What to do:
Your answer must be every line of the data that contains "style".

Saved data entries

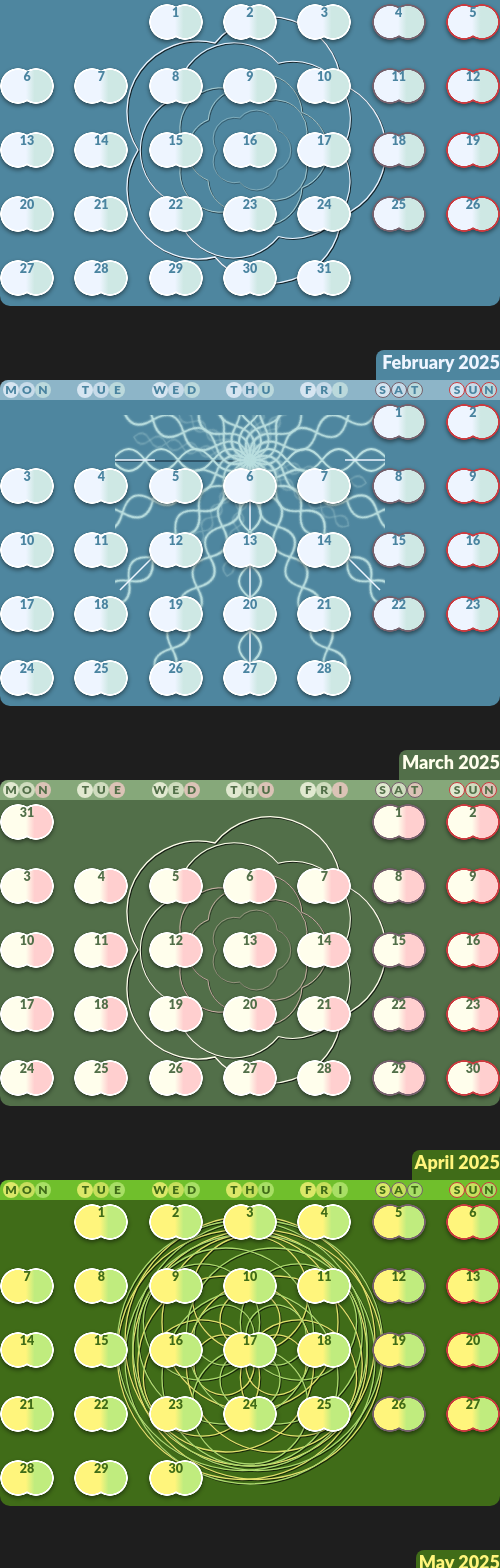
<!DOCTYPE html>
<html lang="en">
<head>
<meta charset="utf-8">
<title>Calendar 2025</title>
<style>
:root { --page: #1e1e1e; --weekend: #75606c; --sunday: #cb3a3f; }
* { box-sizing: border-box; margin: 0; padding: 0; }
html, body { width: 500px; height: 1568px; overflow: hidden; background: var(--page); }
body { font-family: Lato, "Open Sans", sans-serif; }
ol, ul { list-style: none; }
.calendar { display: flex; flex-direction: column; gap: 44px; height: 1568px; overflow: hidden; }
.winter { --base: #4e869f; --strip: #8db5c8; --light: #eef5ff; --deep: #cee8e4; --ink: #4a84a0; }
.march { --base: #526f49; --strip: #86a87a; --light: #fffeec; --deep: #ffcfcf; --ink: #526f49; }
.april { --base: #406c18; --strip: #70bf2c; --light: #fff57c; --deep: #c0ec7e; --ink: #406c18; }
.month { display: flex; flex-direction: column; flex: none; }
.month h2 { align-self: flex-end; width: var(--tab); height: 30px; padding-top: 1px; border-radius: 8px 0 0 0; background: var(--base); color: var(--light); font-size: 18px; font-weight: 900; line-height: 23px; text-align: right; white-space: nowrap; }
.weekdays { display: flex; justify-content: space-between; height: 20px; border-radius: 8px 0 0 0; background: var(--strip); }
.weekdays li { display: flex; justify-content: center; align-items: center; width: 54px; --edge: transparent; }
.weekdays b { width: 16px; height: 16px; border: 1px solid var(--edge); border-radius: 50%; background: color-mix(in srgb, var(--light) 75%, var(--strip)); color: var(--ink); font-size: 12px; font-weight: 900; line-height: 14px; text-align: center; }
.weekdays b:nth-child(2) { background: color-mix(in srgb, var(--light) 60%, var(--strip)); }
.weekdays b:nth-child(3) { background: color-mix(in srgb, var(--deep) 70%, var(--strip)); }
.sheet { position: relative; height: 306px; padding-top: 4px; border-radius: 0 0 10px 10px; background: var(--base); }
.days { position: relative; display: grid; grid-template-columns: repeat(7, 54px); grid-auto-rows: 36px; justify-content: space-between; row-gap: 28px; }
.days li { position: relative; isolation: isolate; --edge: #fff; color: var(--ink); font-size: 12.5px; font-weight: 900; line-height: 18px; text-align: center; }
.days li:empty { visibility: hidden; }
.days li::before, .days li::after { content: ""; position: absolute; inset: 0; z-index: -1; }
.days li::before { background: radial-gradient(circle at 18px 18px, var(--edge) 17.5px, transparent 18px), radial-gradient(circle at 36px 18px, var(--edge) 17.5px, transparent 18px); filter: drop-shadow(0 2px 2px #0007); }
.days li::after { background: linear-gradient(90deg, var(--light) 48%, var(--deep) 64%); mask-image: radial-gradient(circle at 18px 18px, #000 15.7px, transparent 16.2px), radial-gradient(circle at 36px 18px, #000 15.7px, transparent 16.2px); }
.calendar li:nth-child(7n+6) { --edge: var(--weekend); }
.calendar li:nth-child(7n) { --edge: var(--sunday); }
.ornament { position: absolute; left: 115px; top: 15px; width: 270px; height: 270px; fill: none; stroke: var(--light); overflow: hidden; }
.ornament path, .ornament circle { vector-effect: non-scaling-stroke; }
.rosette { stroke-width: 1.3; filter: drop-shadow(1px 1px 0 #000b); }
.deep { stroke: var(--deep); }
.braids { stroke: #b9dedf; stroke-width: 1.8; filter: drop-shadow(0 0 1px #cee8e4aa); }
.axes { stroke: #eef5ff; stroke-width: 1.5; }
</style>
</head>
<body>
<svg width="0" height="0" style="position:absolute" aria-hidden="true">
<defs>
<path id="petals" d="M-112 0A71 71 0 0 1-35-107A71 71 0 0 1 91-66A71 71 0 0 1 91 66A71 71 0 0 1-35 107A71 71 0 0 1-112 0Z"/>
<g id="rosette">
<use href="#petals"/>
<use href="#petals" transform="rotate(36) scale(.81)"/>
<g class="deep">
<use href="#petals" transform="scale(.57)"/>
<use href="#petals" transform="rotate(36) scale(.46)"/>
<use href="#petals" transform="scale(.3)"/>
</g>
</g>
<path id="braid" d="M0 0Q19-22 37 0T72 0T105 0T138 0T171 0T204 0T237 0M0 0Q19 22 37 0T72 0T105 0T138 0T171 0T204 0T237 0"/>
<g id="cross">
<use href="#braid"/><use href="#braid" transform="rotate(90)"/><use href="#braid" transform="rotate(180)"/><use href="#braid" transform="rotate(270)"/>
</g>
<g id="orbit">
<circle r="125" cx="9"/><circle r="88" cx="28"/><circle r="58" cx="56"/><circle r="30" cx="30"/>
</g>
</defs>
</svg>
<main class="calendar">

<section class="month winter" aria-label="January 2025">
<div class="sheet">
<svg class="ornament" viewBox="-135 -135 270 270" aria-hidden="true"><use class="rosette" href="#rosette"/></svg>
<ol class="days">
<li></li><li></li><li>1</li><li>2</li><li>3</li><li>4</li><li>5</li>
<li>6</li><li>7</li><li>8</li><li>9</li><li>10</li><li>11</li><li>12</li>
<li>13</li><li>14</li><li>15</li><li>16</li><li>17</li><li>18</li><li>19</li>
<li>20</li><li>21</li><li>22</li><li>23</li><li>24</li><li>25</li><li>26</li>
<li>27</li><li>28</li><li>29</li><li>30</li><li>31</li>
</ol>
</div>
</section>

<section class="month winter" style="--tab:124px">
<h2>February 2025</h2>
<ul class="weekdays">
<li><b>M</b><b>O</b><b>N</b></li><li><b>T</b><b>U</b><b>E</b></li><li><b>W</b><b>E</b><b>D</b></li><li><b>T</b><b>H</b><b>U</b></li><li><b>F</b><b>R</b><b>I</b></li><li><b>S</b><b>A</b><b>T</b></li><li><b>S</b><b>U</b><b>N</b></li>
</ul>
<div class="sheet">
<svg class="ornament" viewBox="-135 -45 270 270" aria-hidden="true">
<path d="M-135 1H-10" stroke="#123"/>
<g class="braids">
<use href="#cross"/>
<use href="#cross" transform="rotate(22.5)"/>
<use href="#cross" transform="rotate(45)"/>
<use href="#cross" transform="rotate(67.5)"/>
<use href="#cross" transform="rotate(11.2) scale(.5)" opacity=".5"/>
<use href="#cross" transform="rotate(33.7) scale(.5)" opacity=".5"/>
<circle r="5"/><circle r="10" opacity=".6"/>
</g>
<path class="axes" d="M-135 0H-95M95 0H135M0 40V70M0 105V138M0 171V204M-96 96L-130 130M96 96L130 130"/>
</svg>
<ol class="days">
<li></li><li></li><li></li><li></li><li></li><li>1</li><li>2</li>
<li>3</li><li>4</li><li>5</li><li>6</li><li>7</li><li>8</li><li>9</li>
<li>10</li><li>11</li><li>12</li><li>13</li><li>14</li><li>15</li><li>16</li>
<li>17</li><li>18</li><li>19</li><li>20</li><li>21</li><li>22</li><li>23</li>
<li>24</li><li>25</li><li>26</li><li>27</li><li>28</li>
</ol>
</div>
</section>

<section class="month march" style="--tab:101px">
<h2>March 2025</h2>
<ul class="weekdays">
<li><b>M</b><b>O</b><b>N</b></li><li><b>T</b><b>U</b><b>E</b></li><li><b>W</b><b>E</b><b>D</b></li><li><b>T</b><b>H</b><b>U</b></li><li><b>F</b><b>R</b><b>I</b></li><li><b>S</b><b>A</b><b>T</b></li><li><b>S</b><b>U</b><b>N</b></li>
</ul>
<div class="sheet">
<svg class="ornament" viewBox="-135 -135 270 270" aria-hidden="true"><use class="rosette" href="#rosette"/></svg>
<ol class="days">
<li>31</li><li></li><li></li><li></li><li></li><li>1</li><li>2</li>
<li>3</li><li>4</li><li>5</li><li>6</li><li>7</li><li>8</li><li>9</li>
<li>10</li><li>11</li><li>12</li><li>13</li><li>14</li><li>15</li><li>16</li>
<li>17</li><li>18</li><li>19</li><li>20</li><li>21</li><li>22</li><li>23</li>
<li>24</li><li>25</li><li>26</li><li>27</li><li>28</li><li>29</li><li>30</li>
</ol>
</div>
</section>

<section class="month april" style="--tab:88px">
<h2>April 2025</h2>
<ul class="weekdays">
<li><b>M</b><b>O</b><b>N</b></li><li><b>T</b><b>U</b><b>E</b></li><li><b>W</b><b>E</b><b>D</b></li><li><b>T</b><b>H</b><b>U</b></li><li><b>F</b><b>R</b><b>I</b></li><li><b>S</b><b>A</b><b>T</b></li><li><b>S</b><b>U</b><b>N</b></li>
</ul>
<div class="sheet">
<svg class="ornament" viewBox="-135 -135 270 270" aria-hidden="true">
<g class="rosette" opacity=".85">
<use href="#orbit" transform="rotate(30)"/><use href="#orbit" transform="rotate(150)"/><use href="#orbit" transform="rotate(270)"/>
<g class="deep"><use href="#orbit" transform="rotate(90)"/><use href="#orbit" transform="rotate(210)"/><use href="#orbit" transform="rotate(330)"/></g>
</g>
</svg>
<ol class="days">
<li></li><li>1</li><li>2</li><li>3</li><li>4</li><li>5</li><li>6</li>
<li>7</li><li>8</li><li>9</li><li>10</li><li>11</li><li>12</li><li>13</li>
<li>14</li><li>15</li><li>16</li><li>17</li><li>18</li><li>19</li><li>20</li>
<li>21</li><li>22</li><li>23</li><li>24</li><li>25</li><li>26</li><li>27</li>
<li>28</li><li>29</li><li>30</li>
</ol>
</div>
</section>

<section class="month april" style="--tab:84px">
<h2>May 2025</h2>
</section>

</main>
</body>
</html>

Completed task:
<style>
ol, ul { list-style: none; }
</style>
<svg width="0" height="0" style="position:absolute" aria-hidden="true">
<section class="month winter" style="--tab:124px">
<section class="month march" style="--tab:101px">
<section class="month april" style="--tab:88px">
<section class="month april" style="--tab:84px">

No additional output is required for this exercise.